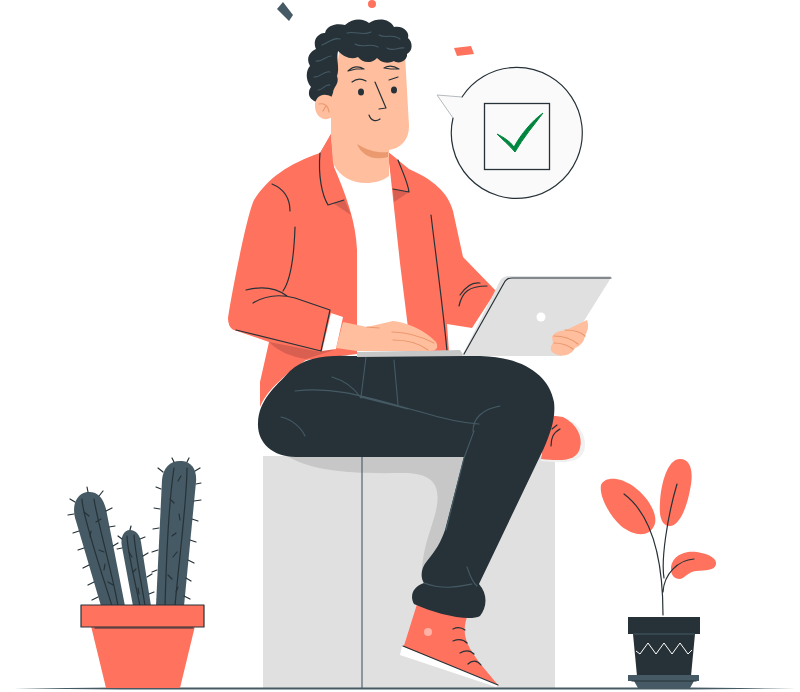
<!DOCTYPE html>
<html lang="en">
<head>
<meta charset="utf-8">
<title>Man with laptop and check mark</title>
<style>
:root{--coral:#ff725e;--coral-dark:#d95f50;--ink:#263238;--slate:#455a64;--skin:#ffbe9d;--skin-dark:#eb996e;--box:#e0e0e0;--shade:#c7c7c7;--paper:#fafafa;--green:#00853e}
html,body{margin:0;background:#fff}
.illustration{display:block;width:800px;height:692px;overflow:hidden}
.coral{fill:var(--coral)}.coral-dark{fill:var(--coral-dark)}.ink{fill:var(--ink)}.slate{fill:var(--slate)}
.skin{fill:var(--skin)}.skin-dark{fill:var(--skin-dark)}.box{fill:var(--box)}.shade{fill:var(--shade)}.white{fill:#fff}
.line{fill:none;stroke:var(--ink);stroke-width:1.2;stroke-linecap:round;stroke-linejoin:round}
.seam{fill:none;stroke:var(--slate);stroke-width:1.1;stroke-linecap:round}
.skin-line{fill:none;stroke:var(--skin-dark);stroke-width:1.2;stroke-linecap:round}
</style>
</head>
<body>
<svg class="illustration" viewBox="0 0 800 692" role="img" aria-label="Man sitting on a box with a laptop, a speech bubble with a check mark, a cactus and a potted plant">
<g id="confetti">
<polygon class="slate" points="283,2 293,15 289,21 277,9"/>
<circle class="coral" cx="372" cy="4" r="4"/>
<polygon class="coral" points="454,48 471,46 474,54 457,56"/>
</g>

<g id="seat">
<rect class="box" x="263" y="456" width="292" height="232"/>
<path class="shade" d="M287 456C310 470 345 474 400 473C432 472 440 484 437 505C434 525 424 540 422 570L463 560L480 456Z"/>
<path class="seam" d="M362 457V688"/>
</g>

<g id="ground">
<path d="M14 688.500L120 687.500H690L796 688.500L690 689.500H120Z" class="slate"/>
</g>

<g id="cactus">
<g class="slate">
<path d="M101 606L76 521C71 506 76 494 87 492C97 491 103 497 106 509L125 606Z"/>
<path d="M133 606L122 547C120 537 124 530 130 530C136 530 140 535 141 542L151 606Z"/>
<path d="M156 606L162 480C163 467 171 460 182 461C192 462 197 470 196 482L184 606Z"/>
</g>
<g class="line" stroke-width="1">
<path d="M82 499C82 515 104 580 112 606M94 499C97 520 114 580 118 606M127 536C127 550 137 590 140 606M134 535C136 560 143 590 145 606M174 468C169 500 166 570 165 606M187 468C187 500 178 570 175 606"/>
<path d="M84 512L89 516M91 531L90 537M96 522L101 519M99 550L104 552M105 564L104 570M108 582L113 585M129 552L132 557M133 572L136 569M138 588L139 594M178 481L181 476M170 499L174 503M179 514L180 520M172 536L176 533M177 552L173 557M168 575L172 579M178 587L176 592"/>
<path d="M75 502L70 499M74 514L68 515M79 531L73 533M84 548L78 550M89 565L83 568M94 582L88 585M98 597L92 600M88 492L87 487M99 496L103 491M106 511L112 508M109 527L115 526M113 546L118 543M122 539L118 536M130 530L131 526M140 539L145 537M143 556L148 553M147 577L152 574M149 594L154 592M122 548L117 549M163 472L158 468M161 489L156 487M160 509L154 508M159 528L153 529M158 550L152 552M157 570L152 572M174 462L172 458M187 462L189 458M195 471L200 468M196 484L201 483M194 501L201 500M192 519L198 521M190 540L196 542M188 560L194 563M186 578L191 581M184 596L190 599"/>
</g>
<polygon class="coral" points="91,626 195,626 180,688 106,688"/>
<path class="line" d="M95 628H193"/>
<rect class="coral" x="81" y="605" width="123" height="22"/>
<path class="line" stroke-width=".8" d="M81 627V605H204V627Z"/>
</g>

<g id="potted-plant">
<g class="coral">
<path d="M601 485C605 476 620 477 633 486C650 498 659 517 654 526C649 537 635 537 621 526C609 515 599 496 601 485Z"/>
<path d="M660 503C661 482 668 460 679 459C691 458 694 472 690 490C686 511 678 527 669 526C661 525 659 515 660 503Z"/>
<path d="M671 569C671 557 683 550 697 552C710 554 717 559 716 564C715 571 705 570 696 571C688 572 685 578 680 579C674 579 671 575 671 569Z"/>
</g>
<path class="line" d="M624 494C648 512 663 550 663 615M677 484C667 518 661 560 664 578M694 559C678 560 664 574 663 592"/>
<rect class="ink" x="628" y="617" width="72" height="17"/>
<polygon class="ink" points="633,634 695,634 691,676 637,676"/>
<path class="seam" d="M634 634H694"/>
<path d="M636 651L640 654L648 643L656 654L664 643L672 654L680 643L688 654L692 650" fill="none" stroke="#fff"/>
<path class="slate" d="M628 675H699V681H694L690 688H638L634 681H628Z"/>
<path class="line" d="M632 681H696"/>
</g>

<g id="back-shoe">
<path d="M548 415L566 418C580 424 588 439 584 451C580 461 569 464 541 461Z" fill="#f0f0f0"/>
<path class="coral" d="M548 415L563 417C577 424 583 437 580 448C577 459 567 462 541 459Z"/>
<path class="line" d="M560 429C553 433 551 438 551 446M557 425L552 429"/>
</g>

<g id="front-shoe">
<path class="coral" d="M418 601L467 617C459 640 472 654 499 686L402 652Z"/>
<polygon class="white" points="402,646 499,685 496,687 400,655"/>
<path class="line" d="M403 646L498 685"/>
<circle cx="428" cy="632" r="4" fill="#ffb2a5"/>
<path class="line" stroke-width="2" d="M453 629C457 627 461 627 465 630M453 641C458 639 463 639 467 643M460 653C465 650 470 650 474 654M468 664C472 660 477 660 481 665"/>
</g>

<g id="torso">
<path class="white" d="M331 160C350 186 378 186 391 170L414 353H354V250Z"/>
<path class="coral" d="M388 152L398 160L409 169C432 179 448 192 453 211L463 257L496 291L472 328L447 324L449 352H411L400 263Z"/>
<path class="coral" d="M331 134L320 153C288 164 268 178 254 200C248 212 234 280 228 318C228 325 231 329 237 331L269 342L260 382V407C267 389 290 371 306 360L357 354V250C356 222 346 195 334 167Z"/>
<path class="coral-dark" d="M269 342L321 352L331 328L334 350L306 359C291 357 278 351 269 342Z"/>
<path class="coral" d="M247 290L331 308L321 351L234 330C226 327 229 315 232 305Z"/>
<path class="coral-dark" d="M322 196L345 201L351 215L336 205ZM392 178L409 192L394 202Z"/>
<path class="coral" d="M331 134L320 153C318 175 322 194 328 205L344 200C335 184 331 166 331 150ZM388 152L398 160C403 173 408 183 408 192L393 189Z"/>
<path class="line" d="M320 153C318 176 322 195 328 205L344 200M398 160C403 173 408 183 409 192L393 189"/>
<path class="line" d="M272 184C284 189 290 198 290 211M295 227C294 258 290 281 283 291M246 290C262 286 275 287 287 296M253 303C266 295 280 294 295 298L330 310L321 351L236 330M431 215C436 257 443 308 447 351M459 306C462 292 469 286 487 286M460 295C466 286 473 282 480 283"/>
</g>

<g id="head">
<path class="skin" d="M331 100V135L333 163C344 187 375 187 389 176V150C401 148 409 140 409 126L405 55L340 48Z"/>
<path class="skin-dark" d="M357 144C368 151 378 153 388 152V157C374 161 362 156 357 144Z"/>
<path class="ink" d="M317 102C307 99 308 91 311 87C305 80 306 70 310 66C305 57 311 51 316 49C312 39 319 33 325 33C327 25 337 23 345 25C353 18 363 18 369 23C378 17 390 19 394 27C403 25 410 32 408 38C413 42 413 51 407 54C408 60 399 65 394 61C386 65 380 61 377 58C370 65 362 62 358 57C351 60 344 57 338 51C336 60 340 68 337 76C340 84 333 87 333 93L329 103Z"/>
<path class="skin" d="M332 97C322 91 314 98 315 107C316 118 325 122 332 117Z"/>
<path class="skin-line" d="M329 112C328 105 324 103 319 104M326 106L323 111"/>
<path d="M322 45C330 42 333 37 340 39M316 61C322 62 326 56 331 56M314 77C320 78 324 70 330 72M318 90C323 90 325 84 330 85M347 33C356 31 363 36 371 32M379 35C386 39 393 33 400 39M355 44C364 49 370 42 378 47M387 48C393 52 398 47 404 48" class="seam"/>
<ellipse class="ink" cx="361" cy="92" rx="3" ry="3.500"/>
<ellipse class="ink" cx="394" cy="90" rx="3" ry="3.500"/>
<path class="line" stroke-width="2" d="M348 71C353 66 359 66 364 69L356 69ZM384 68C389 65 394 66 399 69L391 69Z"/>
<path class="line" d="M352 82C357 78 361 78 366 81M389 80L398 77M375 82L386 108L379 109" stroke-width="1.500"/>
<path class="line" stroke-width="1.500" d="M369 115C371 121 376 122 380 119"/>
</g>

<g id="legs">
<path class="ink" d="M290 371C304 358 325 355 350 356H480C523 357 549 375 554 402C556 418 550 434 544 448L479 584C488 594 487 607 480 616C469 622 436 614 414 604C409 595 414 586 424 583C420 577 421 568 427 561C436 550 441 542 445 530L464 457H296C272 457 257 442 258 423C259 400 274 388 290 371Z"/>
<path class="seam" d="M366 357L361 397L408 409M394 360L398 405M295 391C335 386 366 397 421 412C447 420 464 423 479 424M473 431C473 418 483 409 500 406M474 431L464 458L446 530M332 377C346 381 355 389 361 398M281 417C291 419 301 427 305 436M424 583C443 590 457 587 472 584M477 586C473 583 470 576 467 567"/>
</g>

<g id="laptop">
<polygon points="357,352 460,350 464,356 357,357" class="shade"/>
<path class="box" d="M462 356L499 283C501 278 504 276 509 276H611L609 281L562 356Z"/>
<path class="line" d="M611 278H512C508 278 506 279 504 283L464 354"/>
<circle class="white" cx="541" cy="317" r="4.500"/>
</g>

<g id="hands">
<path class="white" d="M331 313L343 317L336 349L322 351Z"/>
<path class="skin" d="M343 322L367 327L393 321C407 322 426 331 436 342C439 348 436 351 430 351H357L336 348Z"/>
<path class="skin-line" d="M392 332C405 332 420 336 434 343M393 340C405 340 419 343 428 350M367 327L379 328"/>
<path class="skin" d="M587 320C589 325 588 331 585 336C584 342 580 346 575 348C572 354 565 357 558 355C550 353 549 348 553 343L552 337C554 332 560 331 566 330Z"/>
<path class="skin-line" d="M554 343C563 343 569 346 573 349M554 336C565 336 573 340 578 344M565 330C574 330 581 332 585 336"/>
</g>

<g id="speech-bubble">
<path d="M453 118L437 95L462 97A65.500 65.500 0 1 1 453 118Z" fill="var(--paper)"/>
<path class="line" stroke-width="1" d="M462 97A65.500 65.500 0 1 1 453 118"/>
<path d="M453 118L437 95L462 97" fill="none" stroke="#b5babd"/>
<rect x="484.500" y="103.500" width="65" height="66" fill="none" stroke="var(--ink)" stroke-width="1.300"/>
<path d="M497 134C503 137 510 141 514 147C521 134 532 121 543 113C534 125 523 138 515 152C509 145 502 139 497 134Z" fill="var(--green)" stroke="var(--green)"/>
</g>
</svg>
</body>
</html>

**WORK INSTRUCTION:**
Which lines of the data include the word "none"? Copy each one.

**RESPONSE BOX:**
.line{fill:none;stroke:var(--ink);stroke-width:1.2;stroke-linecap:round;stroke-linejoin:round}
.seam{fill:none;stroke:var(--slate);stroke-width:1.1;stroke-linecap:round}
.skin-line{fill:none;stroke:var(--skin-dark);stroke-width:1.2;stroke-linecap:round}
<path d="M636 651L640 654L648 643L656 654L664 643L672 654L680 643L688 654L692 650" fill="none" stroke="#fff"/>
<path d="M453 118L437 95L462 97" fill="none" stroke="#b5babd"/>
<rect x="484.500" y="103.500" width="65" height="66" fill="none" stroke="var(--ink)" stroke-width="1.300"/>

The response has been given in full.